§ **TRY IT**: Look through the data below, and copy each line that carries the word "search".

§ **RECORDED DATA**:
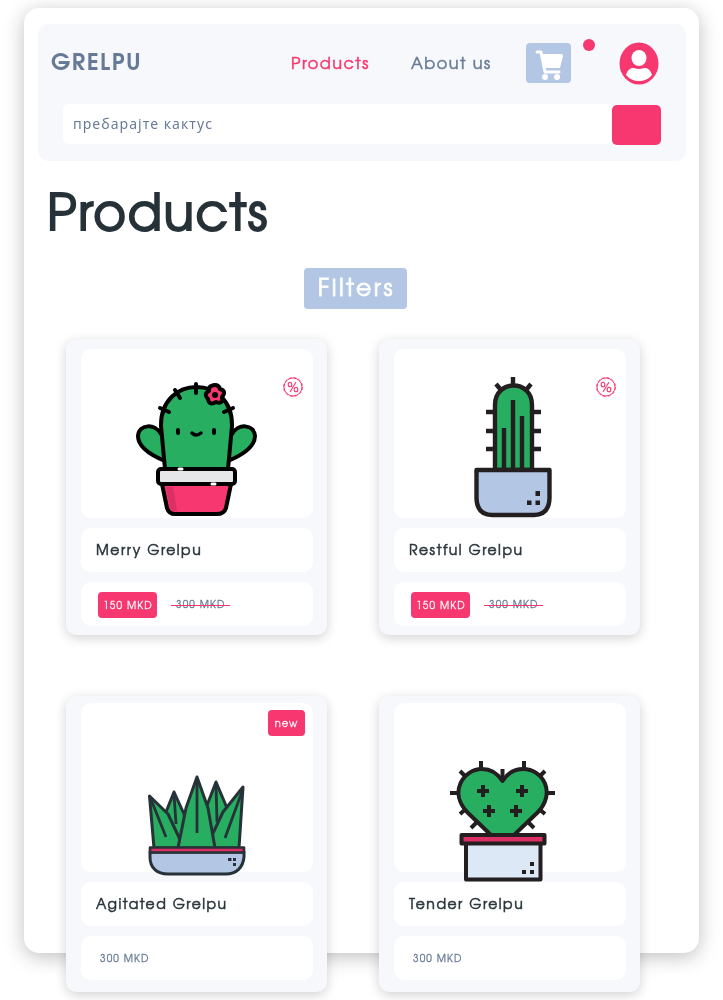
<!DOCTYPE html>
<html lang="en">
<head>
<meta charset="utf-8">
<title>Products</title>
<style>
:root {
  --pink: #f7376f;
  --pink-dark: #dc2f63;
  --green: #27ae60;
  --blue: #b3c6e4;
  --pale-blue: #dde8f6;
  --mist: #f7f8fc;
  --slate: #667a96;
  --ink: #263238;
  --line: #231f20;
  --white: #fff;
}
* { box-sizing: border-box; margin: 0; padding: 0; }
body {
  width: 723px; height: 1000px; overflow: hidden;
  background: var(--white); color: var(--ink);
  font-family: "TeX Gyre Adventor", Inter, sans-serif;
}
a { color: inherit; text-decoration: none; }
.page { width: 723px; height: 1000px; padding: 8px 24px; overflow: hidden; }
.panel {
  width: 675px; height: 945px; padding-top: 16px;
  background: var(--white); border-radius: 15px;
  box-shadow: 0 4px 20px rgba(0, 0, 0, .25);
}
.header {
  width: 648px; height: 137px; margin-left: 14px; padding: 12px 25px 17px 13px;
  background: var(--mist); border-radius: 10px;
}
.topbar { display: flex; align-items: center; height: 54px; padding-right: 2px; }
.brand { margin-right: auto; color: var(--slate); font-size: 23px; font-weight: 700; letter-spacing: 1.5px; }
.nav { display: flex; gap: 40px; padding-top: 2px; color: var(--slate); font-size: 16px; letter-spacing: 1.5px; -webkit-text-stroke: .5px; }
.nav a { width: 80px; white-space: nowrap; }
.nav .current { color: var(--pink); }
.cart {
  position: relative; display: flex; justify-content: center;
  width: 45px; height: 40px; margin-left: 35px; padding-top: 7px;
  background: var(--blue); border-radius: 4px;
}
.cart-alert {
  position: absolute; left: 57px; top: -4px; width: 12px; height: 12px;
  background: var(--pink); border-radius: 50%;
}
.account { display: block; width: 40px; height: 43px; margin-left: 48px; }
.account svg, .cart svg { display: block; }
.search { display: flex; height: 40px; margin: 14px 0 0 12px; }
.search-text {
  display: flex; align-items: center; width: 549px; padding: 0 0 1px 10px;
  background: var(--white); border-radius: 5px 0 0 5px; color: var(--slate);
  font: 14px "Noto Sans", sans-serif; letter-spacing: 1px;
}
.search-button { width: 49px; height: 40px; margin-top: 1px; background: var(--pink); border-radius: 5px; }
.title {
  height: 60px; margin: 22px 0 0 23px; padding-top: 4px;
  font-size: 50px; font-weight: 400; line-height: 60px;
  letter-spacing: 1.6px; -webkit-text-stroke: 1.8px;
}
.filters {
  display: flex; align-items: center; justify-content: center;
  width: 103px; height: 41px; margin: 25px 0 0 280px; padding: 2px 0 0 2px;
  background: var(--blue); border-radius: 4px; color: var(--white);
  font-size: 23.5px; letter-spacing: 2.5px; -webkit-text-stroke: .8px;
}
.products { display: grid; grid-template-columns: 261px 261px; gap: 61px 52px; margin: 30px 0 0 42px; }
.card {
  display: flex; flex-direction: column; gap: 10px;
  height: 296px; padding: 10px 14px 9px 15px;
  background: var(--mist); border-radius: 10px;
  box-shadow: 0 3px 12px rgba(0, 0, 0, .18);
}
.card.regular { padding: 7px 14px 12px 15px; }
.figure, .name, .price { width: 232px; background: var(--white); border-radius: 10px; }
.figure { position: relative; height: 169px; }
.figure > svg { position: relative; z-index: 1; display: block; overflow: visible; }
.tag {
  position: absolute; z-index: 2; right: 8px; top: 7px; display: flex; align-items: center; justify-content: center;
  width: 37px; height: 26px; padding-top: 2px; background: var(--pink); border-radius: 4px; color: var(--white);
  font-size: 10px; letter-spacing: 1px; -webkit-text-stroke: .3px;
}
.name {
  display: flex; align-items: center; height: 44px; padding: 2px 0 0 15px;
  font-size: 14px; font-weight: 400; letter-spacing: 1.5px; -webkit-text-stroke: .5px;
}
.price { display: flex; align-items: center; height: 44px; padding: 2px 0 0 17px; color: var(--slate); font-size: 10px; letter-spacing: 1.1px; white-space: nowrap; -webkit-text-stroke: .3px; }
.regular .price { padding-left: 19px; }
.sale {
  display: flex; align-items: center; justify-content: center; width: 59px; height: 26px; padding: 2px 0 0 1px;
  background: var(--pink); border-radius: 4px; color: var(--white);
}
.old { position: relative; width: 59px; margin-left: 14px; padding-left: 5px; }
.old::after { content: ""; position: absolute; left: 0; top: 50%; width: 59px; height: 1px; background: var(--pink); }
</style>
</head>
<body>
<div class="page">
<div class="panel">
  <header class="header">
    <div class="topbar">
      <a class="brand" href="#">GRELPU</a>
      <nav class="nav">
        <a class="current" href="#">Products</a>
        <a href="#">About us</a>
      </nav>
      <a class="cart" href="#" aria-label="Cart">
        <svg width="28" height="31" viewBox="0 0 28 31">
          <path d="M2 2H6L10 22H24" fill="none" stroke="#fff" stroke-width="3" stroke-linecap="round" stroke-linejoin="round"/>
          <path d="M6 4H26Q28 4 28 6L25 18H9Z" fill="#fff"/>
          <circle cx="10" cy="27" r="3" fill="#fff"/>
          <circle cx="22" cy="27" r="3" fill="#fff"/>
        </svg>
        <span class="cart-alert"></span>
      </a>
      <a class="account" href="#" aria-label="Account">
        <svg width="40" height="43" viewBox="0 0 40 43">
          <ellipse cx="20" cy="21.5" rx="19.5" ry="21" fill="var(--pink)"/>
          <ellipse cx="20" cy="16" rx="7.5" ry="8" fill="#fff"/>
          <path d="M7 33C9 26 13 26 15 26Q20 28 25 26C27 26 31 26 33 33Q28 39 20 39Q12 39 7 33Z" fill="#fff"/>
        </svg>
      </a>
    </div>
    <div class="search">
      <div class="search-text" lang="mk">пребарајте кактус</div>
      <a class="search-button" href="#" aria-label="Search"></a>
    </div>
  </header>

  <main>
    <h1 class="title">Products</h1>
    <a class="filters" href="#">Filters</a>

    <section class="products">
      <article class="card">
        <div class="figure">
          <svg width="232" height="169" viewBox="81 349 232 169">
            <defs>
              <g id="discount" fill="none" stroke="var(--pink)">
                <circle r="9" stroke-width="1"/>
                <circle r="9.5" stroke-width=".8" stroke-dasharray="3 2"/>
                <path d="M3 -5L-3 5" stroke-width="1.1"/>
                <ellipse cx="-3" cy="-2.5" rx="1.8" ry="2.3" stroke-width="1.1"/>
                <ellipse cx="3" cy="2.5" rx="1.8" ry="2.3" stroke-width="1.1"/>
              </g>
              <path id="arm" d="M165 461C148 454 138 446 138 436C139 424 155 423 161 434"/>
            </defs>
            <g fill="var(--green)" stroke="#000" stroke-width="4" stroke-linecap="round" stroke-linejoin="round">
              <use href="#arm"/>
              <use href="#arm" transform="matrix(-1 0 0 1 393 0)"/>
              <path d="M165 469L161 426C160 374 233 374 232 426L228 469Z"/>
              <path d="M196 384V393M175 390L180 398M160 408L169 412M233 408L224 412" fill="none"/>
              <path d="M178 430V433M214 430V433" fill="none"/>
              <path d="M192 433Q196 437 201 433" fill="none" stroke-width="3.5"/>
              <path d="M162 484L167 508Q169 514 175 514H217Q224 514 226 508L231 484Z" fill="var(--pink)"/>
              <path d="M166 487H173L177 511Q171 512 170 507Z" fill="var(--pink-dark)" stroke="none"/>
              <rect x="158" y="469" width="77" height="15" rx="3" fill="#e6e7e8"/>
              <path d="M179 469H182M212 484H215" stroke="#fff" stroke-width="3"/>
              <path d="M211 386Q218 383 220 389Q227 391 222 397Q223 405 216 402Q209 406 208 399Q203 394 209 391Q208 388 211 386Z" fill="var(--pink)" stroke-width="4"/>
              <circle cx="215" cy="395" r="3" fill="#000" stroke="none"/>
            </g>
            <use href="#discount" x="293" y="387"/>
          </svg>
        </div>
        <h2 class="name">Merry Grelpu</h2>
        <p class="price"><span class="sale">150 MKD</span><span class="old">300 MKD</span></p>
      </article>

      <article class="card">
        <div class="figure">
          <svg width="232" height="169" viewBox="394 349 232 169">
            <g fill="none" stroke="var(--line)" stroke-width="4.4">
              <path d="M495 470V405C495 379 532 379 532 405V470Z" fill="var(--green)"/>
              <path d="M504 470V428M513 470V400M522 470V416"/>
              <path d="M486 412H495M486 431H495M486 449H495M532 412H541M532 431H541M532 449H541M513 377V386M496 384L501 390M531 384L526 390"/>
              <path d="M476.5 470H549.5V498Q549 515 534 515H492Q477 515 476.5 498Z" fill="var(--blue)" stroke-linejoin="round"/>
            </g>
            <path d="M535.5 491H540V496H535.5ZM527 500.5H531.5V505H527ZM535.5 500.5H540V505H535.5Z" fill="var(--line)"/>
            <use href="#discount" x="606" y="387"/>
          </svg>
        </div>
        <h2 class="name">Restful Grelpu</h2>
        <p class="price"><span class="sale">150 MKD</span><span class="old">300 MKD</span></p>
      </article>

      <article class="card regular">
        <div class="figure">
          <svg width="232" height="169" viewBox="81 703 232 169">
            <g fill="var(--green)" stroke="var(--ink)" stroke-width="3" stroke-linejoin="round">
              <path d="M162 848L166 812L174 792L184 814L190 848Z"/>
              <path d="M202 848L206 808L216 782L227 808L232 848Z"/>
              <path d="M154 848L149.5 796L168 814L184 848Z"/>
              <path d="M239 848L243 787L223 812L206 848Z"/>
              <path d="M178 848L186 808L197 777L208 808L215 848Z"/>
              <path d="M197 779V833M174 794L176 824M216 784L217 822M150 797L166 837M243 789L225 838" fill="none" stroke-width="2.8"/>
              <path d="M150 852H244V857C243 868 236 874 226 874H168C157 874 150 868 150 857Z" fill="var(--blue)"/>
              <rect x="150" y="847.5" width="94" height="5" fill="var(--pink-dark)" stroke-width="2.6"/>
            </g>
            <path d="M228 858H231.5V861H228ZM233 858H236V861H233ZM233 863H236V866H233Z" fill="var(--ink)"/>
          </svg>
          <span class="tag">new</span>
        </div>
        <h2 class="name">Agitated Grelpu</h2>
        <p class="price">300 MKD</p>
      </article>

      <article class="card regular">
        <div class="figure">
          <svg width="232" height="169" viewBox="394 703 232 169">
            <g fill="none" stroke="var(--line)" stroke-width="4" stroke-linejoin="round">
              <path d="M481 761V770M524 761V770M502.5 769V780M460 771L466 777M545 771L539 777M450 793H459M546 793H555M460 814L467 808M545 814L538 808M471 828L478 821M534 828L527 821"/>
              <path d="M502.5 846L468 813C448 793 463 769 482 769C491 769 498 774 502.5 781C507 774 514 769 523 769C543 769 557 793 537 813Z" fill="var(--green)"/>
              <path d="M477 791H489M483 785V797M516 791H528M522 785V797M483 811H495M489 805V817M510 811H522M516 805V817"/>
              <rect x="466" y="843" width="74.5" height="36.5" fill="var(--pale-blue)"/>
              <rect x="461.5" y="835" width="83" height="8.5" fill="var(--pink-dark)"/>
            </g>
            <path d="M530 862H534V866H530ZM522 870H526V874H522ZM530 870H534V874H530Z" fill="var(--line)"/>
          </svg>
        </div>
        <h2 class="name">Tender Grelpu</h2>
        <p class="price">300 MKD</p>
      </article>
    </section>
  </main>
</div>
</div>
</body>
</html>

§ **SOLUTION TO THE PROBLEM**:
.search { display: flex; height: 40px; margin: 14px 0 0 12px; }
.search-text {
.search-button { width: 49px; height: 40px; margin-top: 1px; background: var(--pink); border-radius: 5px; }
    <div class="search">
      <div class="search-text" lang="mk">пребарајте кактус</div>
      <a class="search-button" href="#" aria-label="Search"></a>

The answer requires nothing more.